The decision to bring forward publication of the minutes - which explain in detail the MPC's reasoning - follows pressure from the Treasury Select Committee.
The Committee, chaired by Giles Radice MP, argued that early publication of the minutes was important on two counts. First, it would help the markets understand MPC thinking sooner. Second, it would improve accountability. Under the old timetable, Select Committee members were frequently unaware of the full voting record of the MPC members who were called to appear before them.
Mr Radice said yesterday: "I am very pleased at the decision. A fortnight is about right, as the committee was concerned not to lower the quality of the minutes."

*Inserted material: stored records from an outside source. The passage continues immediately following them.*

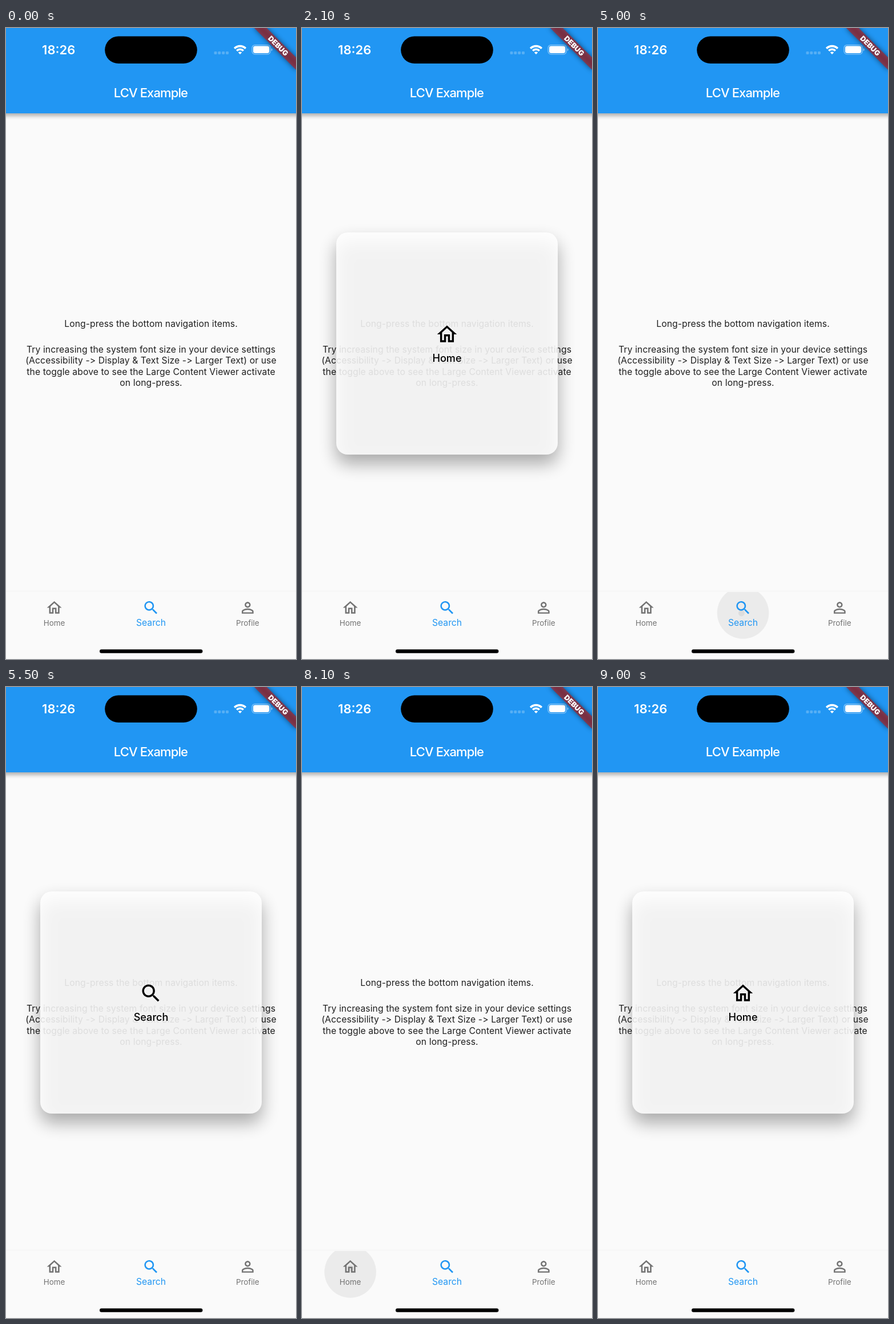
Animation, 508 px wide and 1102 px high, one loop 9700 ms. Source, as an HTML page:

```html
<!DOCTYPE html>
<html lang="en">
<head>
<meta charset="utf-8">
<title>Large content viewer</title>
<style>
  html, body { margin: 0; width: 100%; height: 100%; overflow: hidden; background: #fafafa; }
  svg { display: block; width: 100%; height: 100%; }
  text { font-family: Inter, Roboto, sans-serif; text-anchor: middle; }
  .body { font-size: 15.7px; letter-spacing: .1px; fill: #1f1f1f; font-variant-ligatures: none; font-feature-settings: "calt" 0; }
  .nav { font-size: 13.4px; fill: #737373; }
  .nav.on { font-size: 15.7px; fill: #2196f3; }
</style>
</head>
<body>
<svg viewBox="0 0 508 1102">
  <defs>
    <path id="home" d="M12 5.69l5 4.5V18h-2v-6H9v6H7v-7.81l5-4.5M12 3L2 12h3v8h6v-6h2v6h6v-8h3L12 3z"/>
    <path id="search" d="M15.5 14h-.79l-.28-.27C15.41 12.59 16 11.11 16 9.5 16 5.91 13.09 3 9.5 3S3 5.91 3 9.5 5.91 16 9.5 16c1.61 0 3.09-.59 4.23-1.57l.27.28v.79l5 4.99L20.49 19l-4.99-5zm-6 0C7.01 14 5 11.99 5 9.5S7.01 5 9.5 5 14 7.01 14 9.5 11.99 14 9.5 14z"/>
    <path id="profile" d="M12 5.9c1.16 0 2.1.94 2.1 2.1s-.94 2.1-2.1 2.1S9.9 9.16 9.9 8s.94-2.1 2.1-2.1m0 9c2.97 0 6.1 1.46 6.1 2.1v1.1H5.9V17c0-.64 3.13-2.1 6.1-2.1M12 4C9.79 4 8 5.79 8 8s1.79 4 4 4 4-1.79 4-4-1.79-4-4-4zm0 9c-2.67 0-8 1.34-8 4v3h16v-3c0-2.66-5.33-4-8-4z"/>
    <filter id="barBlur" filterUnits="userSpaceOnUse" x="-30" y="100" width="570" height="90"><feGaussianBlur stdDeviation="3.6"/></filter>
    <filter id="cardBlur" filterUnits="userSpaceOnUse" x="0" y="300" width="508" height="540"><feGaussianBlur stdDeviation="15.6"/></filter>
    <filter id="ribbonBlur" filterUnits="userSpaceOnUse" x="-80" y="10" width="160" height="70"><feGaussianBlur stdDeviation="5"/></filter>
    <clipPath id="navClip"><rect y="985" width="508" height="117"/></clipPath>
  </defs>

  <rect width="508" height="1102" fill="#fafafa"/>

  <g class="body">
    <text x="254" y="521.5">Long-press the bottom navigation items.</text>
    <text x="254" y="566.7">Try increasing the system font size in your device settings</text>
    <text x="254" y="586.1">(Accessibility -&gt; Display &amp; Text Size -&gt; Larger Text) or use</text>
    <text x="254" y="605.5">the toggle above to see the Large Content Viewer activate</text>
    <text x="254" y="624.9">on long-press.</text>
  </g>

  <!-- app bar -->
  <rect x="-12" y="120" width="532" height="33.5" opacity=".3" filter="url(#barBlur)"/>
  <rect width="508" height="149" fill="#2196f3"/>
  <text x="253.5" y="121" font-size="22" font-weight="500" letter-spacing="-.88" fill="#fff">LCV Example</text>

  <!-- bottom navigation -->
  <rect y="982" width="508" height="3" fill="#f7f7f7"/>
  <rect y="985" width="508" height="117" fill="#fafafa"/>
  <g clip-path="url(#navClip)">
    <circle id="glow" cy="1021.5" r="45.3" fill="#bcbcbc"/>
    <circle id="splash" fill="#c8c8c8"/>
  </g>
  <use href="#home" transform="translate(69.1 997) scale(1.293)" fill="#737373"/>
  <use href="#search" transform="translate(238.5 997) scale(1.293)" fill="#2196f3"/>
  <use href="#profile" transform="translate(407.8 997) scale(1.293)" fill="#737373"/>
  <text class="nav" x="84.6" y="1044">Home</text>
  <text class="nav on" x="254" y="1043.5">Search</text>
  <text class="nav" x="423.3" y="1044">Profile</text>

  <!-- large content card -->
  <g id="card">
    <rect x="60" y="373" width="388" height="388" rx="20" opacity=".32" filter="url(#cardBlur)"/>
    <rect x="60" y="357" width="388" height="388" rx="20" fill="#fff" opacity=".855"/>
    <use id="cardIcon" transform="translate(233.3 514.3) scale(1.724)"/>
    <text id="cardLabel" x="254" y="583" font-size="18.1" font-weight="500"></text>
  </g>

  <!-- status bar -->
  <text x="92.2" y="46" font-size="22" font-weight="600" fill="#fff">18:26</text>
  <rect x="173.2" y="14.5" width="161.6" height="47.6" rx="23.8"/>
  <g fill="#fff" opacity=".24">
    <rect x="364.5" y="41" width="5" height="5" rx="1.4"/>
    <rect x="371.3" y="41" width="5" height="5" rx="1.4"/>
    <rect x="378.2" y="41" width="5" height="5" rx="1.4"/>
    <rect x="385" y="41" width="5" height="5" rx="1.4"/>
  </g>
  <g fill="none" stroke="#fff">
    <path d="M400.2 35.7a13.9 13.9 0 0 1 19.6 0" stroke-width="3.7"/>
    <path d="M404.2 39.7a8.2 8.2 0 0 1 11.6 0" stroke-width="3.6"/>
    <path d="M410 46l-3.2-3.3a4.6 4.6 0 0 1 6.4 0z" fill="#fff" stroke="none"/>
    <rect x="431.1" y="29.6" width="32" height="16.2" rx="5" stroke-width="1.3" opacity=".45"/>
  </g>
  <rect x="433" y="31.5" width="28.2" height="12.4" rx="3.4" fill="#fff"/>
  <path d="M464.6 35.2q2.2 .9 2.2 2.5t-2.2 2.5z" fill="#fff" opacity=".5"/>

  <!-- corner ribbon -->
  <g transform="translate(508 0) rotate(45)">
    <rect x="-51.7" y="36.2" width="103.4" height="15.5" opacity=".5" filter="url(#ribbonBlur)"/>
    <rect x="-51.7" y="36.2" width="103.4" height="15.5" fill="#b71c1c" opacity=".627"/>
    <text y="48.5" font-size="12.5" font-weight="900" fill="#fff">DEBUG</text>
  </g>

  <rect x="164" y="1085.2" width="180.4" height="6.5" rx="3.25"/>
</svg>
<script>
const LOOP = 9700, INK_FADE = 200, SPLASH_GROW = 1000, CARD_FADE = 240;
// Each long press: ink starts, card opens (ink is cancelled), card closes.
const home = { icon: '#home', label: 'Home', x: 84.6, touch: [85, 1014] };
const search = { icon: '#search', label: 'Search', x: 254, touch: [251, 1022] };
const presses = [
  { item: home, ink: 1360, open: 1800, close: 3100 },
  { item: search, ink: 4880, open: 5260, close: 6600 },
  { item: home, ink: 7980, open: 8400, close: LOOP }
];

const $ = id => document.getElementById(id);
const glow = $('glow'), splash = $('splash'), card = $('card');
const clamp = v => Math.max(0, Math.min(1, v));
const mix = (a, b, k) => a + (b - a) * k;
const set = (el, attrs) => { for (const k in attrs) el.setAttribute(k, attrs[k]); };

function draw(t) {
  const press = presses.find(p => t >= p.ink && t < p.close);
  for (const el of [glow, splash, card]) el.style.display = press ? '' : 'none';
  if (!press) return;

  const { item, ink, open } = press;
  const fade = 1 - clamp((t - open) / INK_FADE);
  const grow = clamp((t - ink) / SPLASH_GROW);
  set(glow, { cx: item.x, opacity: .4 * clamp((t - ink) / INK_FADE) * fade });
  set(splash, {
    cx: mix(item.touch[0], item.x, grow),
    cy: mix(item.touch[1], 1021.5, grow),
    r: 45.3 * grow,
    opacity: .4 * fade
  });

  const k = clamp((t - open) / CARD_FADE);
  set(card, { opacity: k * (2 - k) });
  set($('cardIcon'), { href: item.icon });
  $('cardLabel').textContent = item.label;
}

let start;
function tick(now) {
  start ??= now;
  draw((now - start) % LOOP);
  requestAnimationFrame(tick);
}
draw(0);
requestAnimationFrame(tick);
</script>
</body>
</html>
```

However, not all economists agreed with the decision, arguing that early publication of the minutes could increase market volatility. Neil Parker at Royal Bank of Scotland said: "We are disturbed by the news. Swings in MPC voting patterns have been such that, on at least two occasions this year, earlier publication of the minutes would have suckered the markets into believing the next rate decision would have been different to the decision we got."
In his letter to Mr Radice, Eddie George, Governor of the Bank of England, said the MPC had considered carefully whether earlier publication of the minutes would give rise to greater market uncertainty.
He concluded: "Our experience since 1994, when we started publishing the minutes of the Chancellor-Governor meetings, does not suggest that this is likely to occur at all frequently."